How to Grade the IT Partners You’re Evaluating – Why You Shouldn’t Compare Just On Price
Why Comparing IT Providers on Price Alone is a Huge Business Mistake!
Not all IT partners or IT support companies are created equal. They will all have different ways of working that effectively impact the type of relationship they are going to have with you. There will be differences in the prices they charge you, but you need to understand that the level of service you receive can vary widely.
These providers are more than happy to sell you block hour contracts, provide you with one-off project work without having any prior engagement with you. They sell piecemeal services (e.g. just provide you with antivirus or backup) or offer support to pretty much anyone who gets in touch with them.
These providers are great for very small businesses (less than 5 employees), startups and businesses where budgets for IT are very limited. This type of provider might suit you if your business and its technology are still in the formative stages. Your business may not be looking to invest significantly in technology to overcome challenges because you’re not really aware of what those challenges are yet, or what they’re likely to be over the coming years.
Problems with these providers:
Sometimes, these providers will be a “one man band” and they’ll struggle to keep on top of all of their work.
These providers may have good general IT skills, but because they take on anyone and everyone they can as a client, they have to try to understand hundreds of different industries. Such as different types of companies, and countless different types of hardware and software.
These providers are often less operationally mature, so they may lack the internal systems and processes to ensure that all requests are dealt with efficiently in a timely manner. With this, communication can be an issue with your support ticket and engineer.
Be careful engaging with this type of provider. It may seem great at first because costs are low and they’re happy to submit to your demands. If you don’t want to buy backup or advanced security solutions, they probably won’t push it on you. They spend most of their time reacting to problems and putting out fires – so they’ll be happy to try to remove viruses from your systems. They could avoid you getting them in the first place if they were more proactive.
These providers have likely been in business for longer and may have evolved out of one of the other types of provider.
These businesses are likely to be highly selective in the types of companies they work with. For example, they may market themselves towards a narrow group of industries (or maybe just one!), they may only work with companies of a certain size (even turning down bigger clients).

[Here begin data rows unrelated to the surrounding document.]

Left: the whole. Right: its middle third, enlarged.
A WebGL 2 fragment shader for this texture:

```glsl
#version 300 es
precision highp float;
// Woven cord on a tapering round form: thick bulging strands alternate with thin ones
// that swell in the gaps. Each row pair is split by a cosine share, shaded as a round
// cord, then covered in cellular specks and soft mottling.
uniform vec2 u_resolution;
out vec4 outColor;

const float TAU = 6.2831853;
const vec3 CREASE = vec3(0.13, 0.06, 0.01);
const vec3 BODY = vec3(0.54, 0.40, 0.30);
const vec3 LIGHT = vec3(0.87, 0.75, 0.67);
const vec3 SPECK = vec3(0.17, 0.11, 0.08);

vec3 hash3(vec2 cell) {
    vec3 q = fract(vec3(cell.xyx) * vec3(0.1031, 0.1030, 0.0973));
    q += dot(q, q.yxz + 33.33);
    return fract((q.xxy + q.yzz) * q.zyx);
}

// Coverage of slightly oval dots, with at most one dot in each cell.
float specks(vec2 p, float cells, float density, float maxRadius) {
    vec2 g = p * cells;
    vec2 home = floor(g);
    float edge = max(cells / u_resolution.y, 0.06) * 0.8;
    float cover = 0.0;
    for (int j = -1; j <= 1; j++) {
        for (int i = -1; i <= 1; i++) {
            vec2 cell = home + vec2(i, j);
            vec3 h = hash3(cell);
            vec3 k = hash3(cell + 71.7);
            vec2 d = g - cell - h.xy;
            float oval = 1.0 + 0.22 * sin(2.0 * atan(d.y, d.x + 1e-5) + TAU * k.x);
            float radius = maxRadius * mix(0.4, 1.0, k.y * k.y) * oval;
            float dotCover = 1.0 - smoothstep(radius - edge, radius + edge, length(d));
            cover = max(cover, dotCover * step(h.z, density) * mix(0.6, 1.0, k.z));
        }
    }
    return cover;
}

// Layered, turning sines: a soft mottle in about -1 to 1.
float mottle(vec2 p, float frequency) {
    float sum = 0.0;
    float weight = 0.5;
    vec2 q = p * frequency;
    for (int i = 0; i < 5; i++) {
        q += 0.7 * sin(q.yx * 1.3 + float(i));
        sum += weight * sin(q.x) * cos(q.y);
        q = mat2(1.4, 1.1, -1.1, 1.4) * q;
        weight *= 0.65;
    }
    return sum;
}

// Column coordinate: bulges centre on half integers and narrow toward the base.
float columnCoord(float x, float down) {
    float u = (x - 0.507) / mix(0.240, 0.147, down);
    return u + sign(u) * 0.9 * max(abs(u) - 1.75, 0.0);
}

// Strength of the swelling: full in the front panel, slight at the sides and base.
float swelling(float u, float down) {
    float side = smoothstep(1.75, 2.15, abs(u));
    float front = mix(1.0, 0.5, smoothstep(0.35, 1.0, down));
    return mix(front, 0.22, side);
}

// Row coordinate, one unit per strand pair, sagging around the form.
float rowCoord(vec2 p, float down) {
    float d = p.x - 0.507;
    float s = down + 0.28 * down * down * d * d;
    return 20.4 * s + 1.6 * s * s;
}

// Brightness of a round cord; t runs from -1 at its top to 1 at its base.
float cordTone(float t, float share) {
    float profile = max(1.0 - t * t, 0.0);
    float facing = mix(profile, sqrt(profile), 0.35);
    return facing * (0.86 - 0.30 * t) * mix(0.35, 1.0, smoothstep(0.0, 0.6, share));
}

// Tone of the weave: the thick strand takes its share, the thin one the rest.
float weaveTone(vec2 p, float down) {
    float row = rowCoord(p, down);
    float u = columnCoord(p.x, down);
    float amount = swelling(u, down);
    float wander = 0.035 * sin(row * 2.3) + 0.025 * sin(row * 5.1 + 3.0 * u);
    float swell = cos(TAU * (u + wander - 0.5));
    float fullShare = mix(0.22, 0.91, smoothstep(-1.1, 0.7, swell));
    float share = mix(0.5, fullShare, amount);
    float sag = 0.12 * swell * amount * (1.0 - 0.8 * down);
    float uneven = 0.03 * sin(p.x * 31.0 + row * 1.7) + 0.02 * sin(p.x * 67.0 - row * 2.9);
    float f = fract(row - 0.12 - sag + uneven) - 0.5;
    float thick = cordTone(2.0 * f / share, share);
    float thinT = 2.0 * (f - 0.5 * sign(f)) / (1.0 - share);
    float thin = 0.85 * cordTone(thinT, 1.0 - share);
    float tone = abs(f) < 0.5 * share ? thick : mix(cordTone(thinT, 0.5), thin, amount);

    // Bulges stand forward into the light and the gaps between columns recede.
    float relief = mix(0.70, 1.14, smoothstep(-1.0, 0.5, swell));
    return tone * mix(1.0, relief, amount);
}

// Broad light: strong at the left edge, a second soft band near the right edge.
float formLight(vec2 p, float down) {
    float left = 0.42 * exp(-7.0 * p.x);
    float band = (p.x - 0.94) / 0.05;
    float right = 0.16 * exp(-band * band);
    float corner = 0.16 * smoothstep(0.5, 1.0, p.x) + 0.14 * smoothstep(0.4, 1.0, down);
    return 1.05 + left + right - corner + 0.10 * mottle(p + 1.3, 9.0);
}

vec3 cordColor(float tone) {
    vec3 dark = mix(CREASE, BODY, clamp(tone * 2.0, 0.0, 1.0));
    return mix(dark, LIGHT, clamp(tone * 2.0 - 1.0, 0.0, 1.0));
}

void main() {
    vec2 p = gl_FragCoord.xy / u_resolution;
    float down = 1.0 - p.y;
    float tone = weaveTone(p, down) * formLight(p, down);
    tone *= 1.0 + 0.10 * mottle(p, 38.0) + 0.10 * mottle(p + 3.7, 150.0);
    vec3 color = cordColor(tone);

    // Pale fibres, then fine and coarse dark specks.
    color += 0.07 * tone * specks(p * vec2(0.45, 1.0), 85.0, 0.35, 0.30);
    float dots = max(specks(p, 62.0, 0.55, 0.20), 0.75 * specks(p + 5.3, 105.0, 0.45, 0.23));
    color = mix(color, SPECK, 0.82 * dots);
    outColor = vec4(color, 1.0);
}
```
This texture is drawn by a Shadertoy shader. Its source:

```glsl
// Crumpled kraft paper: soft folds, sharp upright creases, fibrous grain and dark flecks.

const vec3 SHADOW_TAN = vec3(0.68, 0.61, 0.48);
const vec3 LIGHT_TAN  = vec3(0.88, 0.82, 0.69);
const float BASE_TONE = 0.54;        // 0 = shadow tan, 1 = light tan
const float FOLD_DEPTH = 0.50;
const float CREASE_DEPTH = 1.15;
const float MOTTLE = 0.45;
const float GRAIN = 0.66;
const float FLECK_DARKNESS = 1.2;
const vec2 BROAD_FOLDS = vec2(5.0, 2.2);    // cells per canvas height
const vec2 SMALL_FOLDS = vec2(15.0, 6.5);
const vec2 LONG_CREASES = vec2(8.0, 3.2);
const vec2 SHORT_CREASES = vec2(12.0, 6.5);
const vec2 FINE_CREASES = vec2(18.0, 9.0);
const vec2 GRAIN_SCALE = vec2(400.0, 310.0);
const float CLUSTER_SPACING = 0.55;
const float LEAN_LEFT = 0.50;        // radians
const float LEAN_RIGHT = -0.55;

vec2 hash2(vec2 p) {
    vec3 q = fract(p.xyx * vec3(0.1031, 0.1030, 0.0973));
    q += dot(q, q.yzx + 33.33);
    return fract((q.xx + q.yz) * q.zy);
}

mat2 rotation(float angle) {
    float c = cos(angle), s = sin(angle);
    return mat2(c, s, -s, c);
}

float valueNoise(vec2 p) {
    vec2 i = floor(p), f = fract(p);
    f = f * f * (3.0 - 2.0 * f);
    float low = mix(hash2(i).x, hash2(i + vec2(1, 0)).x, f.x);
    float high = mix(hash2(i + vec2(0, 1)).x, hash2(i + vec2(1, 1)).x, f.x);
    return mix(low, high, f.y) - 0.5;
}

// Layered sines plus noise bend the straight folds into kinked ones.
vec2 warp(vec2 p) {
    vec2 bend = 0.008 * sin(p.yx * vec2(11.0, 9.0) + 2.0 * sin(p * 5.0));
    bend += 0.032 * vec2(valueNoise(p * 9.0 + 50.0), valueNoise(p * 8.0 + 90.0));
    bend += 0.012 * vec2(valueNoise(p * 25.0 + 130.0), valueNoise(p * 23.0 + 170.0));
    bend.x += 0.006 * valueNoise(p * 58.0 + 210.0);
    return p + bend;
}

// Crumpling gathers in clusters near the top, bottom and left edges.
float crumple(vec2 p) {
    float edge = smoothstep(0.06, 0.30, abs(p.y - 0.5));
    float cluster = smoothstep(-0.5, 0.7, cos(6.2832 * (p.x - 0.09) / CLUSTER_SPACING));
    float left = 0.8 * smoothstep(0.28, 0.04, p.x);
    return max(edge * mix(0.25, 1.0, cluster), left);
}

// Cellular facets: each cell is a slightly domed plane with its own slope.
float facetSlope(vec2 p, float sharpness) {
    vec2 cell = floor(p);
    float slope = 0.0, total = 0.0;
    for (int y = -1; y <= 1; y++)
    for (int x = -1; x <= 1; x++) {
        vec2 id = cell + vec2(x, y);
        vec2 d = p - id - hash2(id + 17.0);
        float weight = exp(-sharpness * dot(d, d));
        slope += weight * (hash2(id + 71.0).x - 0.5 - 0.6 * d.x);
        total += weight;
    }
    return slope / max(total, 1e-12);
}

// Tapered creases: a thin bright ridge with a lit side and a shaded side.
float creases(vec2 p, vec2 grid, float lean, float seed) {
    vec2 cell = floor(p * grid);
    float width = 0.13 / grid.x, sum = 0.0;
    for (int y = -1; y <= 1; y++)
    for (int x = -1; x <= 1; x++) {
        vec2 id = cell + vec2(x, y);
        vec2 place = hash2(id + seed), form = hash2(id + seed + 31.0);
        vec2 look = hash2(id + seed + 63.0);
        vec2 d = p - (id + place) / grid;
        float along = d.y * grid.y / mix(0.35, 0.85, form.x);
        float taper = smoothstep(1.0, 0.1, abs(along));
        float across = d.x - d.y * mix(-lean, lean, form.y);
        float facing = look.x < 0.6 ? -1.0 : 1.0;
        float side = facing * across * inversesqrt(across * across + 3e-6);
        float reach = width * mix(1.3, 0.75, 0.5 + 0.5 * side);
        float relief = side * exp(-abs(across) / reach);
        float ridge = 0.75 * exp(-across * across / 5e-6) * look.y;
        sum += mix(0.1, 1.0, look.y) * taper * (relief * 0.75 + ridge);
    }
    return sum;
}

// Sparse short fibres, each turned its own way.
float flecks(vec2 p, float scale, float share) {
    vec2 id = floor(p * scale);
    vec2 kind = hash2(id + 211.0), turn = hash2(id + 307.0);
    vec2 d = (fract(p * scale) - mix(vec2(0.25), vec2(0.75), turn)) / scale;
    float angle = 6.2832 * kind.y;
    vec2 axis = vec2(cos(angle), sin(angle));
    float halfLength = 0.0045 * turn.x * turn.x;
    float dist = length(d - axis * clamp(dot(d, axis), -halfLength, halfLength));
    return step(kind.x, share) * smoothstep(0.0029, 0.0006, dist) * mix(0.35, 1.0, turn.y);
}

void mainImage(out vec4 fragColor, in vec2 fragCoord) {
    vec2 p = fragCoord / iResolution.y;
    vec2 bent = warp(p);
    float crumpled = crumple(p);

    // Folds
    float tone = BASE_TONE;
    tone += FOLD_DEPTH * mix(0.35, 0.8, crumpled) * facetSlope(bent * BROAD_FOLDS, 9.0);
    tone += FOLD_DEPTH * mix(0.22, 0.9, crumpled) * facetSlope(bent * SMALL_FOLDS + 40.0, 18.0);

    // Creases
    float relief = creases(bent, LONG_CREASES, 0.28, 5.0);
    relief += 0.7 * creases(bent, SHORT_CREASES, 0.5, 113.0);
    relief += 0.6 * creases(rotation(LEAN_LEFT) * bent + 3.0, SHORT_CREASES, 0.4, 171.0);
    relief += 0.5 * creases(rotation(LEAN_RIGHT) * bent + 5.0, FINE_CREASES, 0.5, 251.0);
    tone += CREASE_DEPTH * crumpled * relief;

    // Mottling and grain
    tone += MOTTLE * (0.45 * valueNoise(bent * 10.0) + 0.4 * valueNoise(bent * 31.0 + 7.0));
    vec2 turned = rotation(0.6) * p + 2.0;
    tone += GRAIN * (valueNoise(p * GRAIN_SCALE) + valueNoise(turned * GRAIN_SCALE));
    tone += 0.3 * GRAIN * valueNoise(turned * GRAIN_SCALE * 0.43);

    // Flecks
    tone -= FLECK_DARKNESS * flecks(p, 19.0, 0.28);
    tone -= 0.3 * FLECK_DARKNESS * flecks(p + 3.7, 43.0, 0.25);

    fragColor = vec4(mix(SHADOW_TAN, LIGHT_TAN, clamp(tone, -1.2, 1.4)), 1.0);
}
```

These companies are more operationally mature, and they have realised that they can make more money and provide a better service if they become highly specialised towards a certain type of company. They will also likely have more internal systems and processes that help them to efficiently deal with their workload.
As they work with a select group of companies, they work with the same technology, infrastructure, and software regularly, and become extremely good at supporting it. They get to know a specific type of company really well, including common challenges they face. These type of providers have practiced the art of finding the right technology solutions to solve these problems.
These providers tend to take more of a consultative and proactive approach to supporting your business. They expect you to understand that if there are no IT problems, it means they’re doing a good job, not that you don’t need their services! If you’re looking for more of a business relationship and someone to give advice on how to tackle business challenges with technology, this should be your partner of choice.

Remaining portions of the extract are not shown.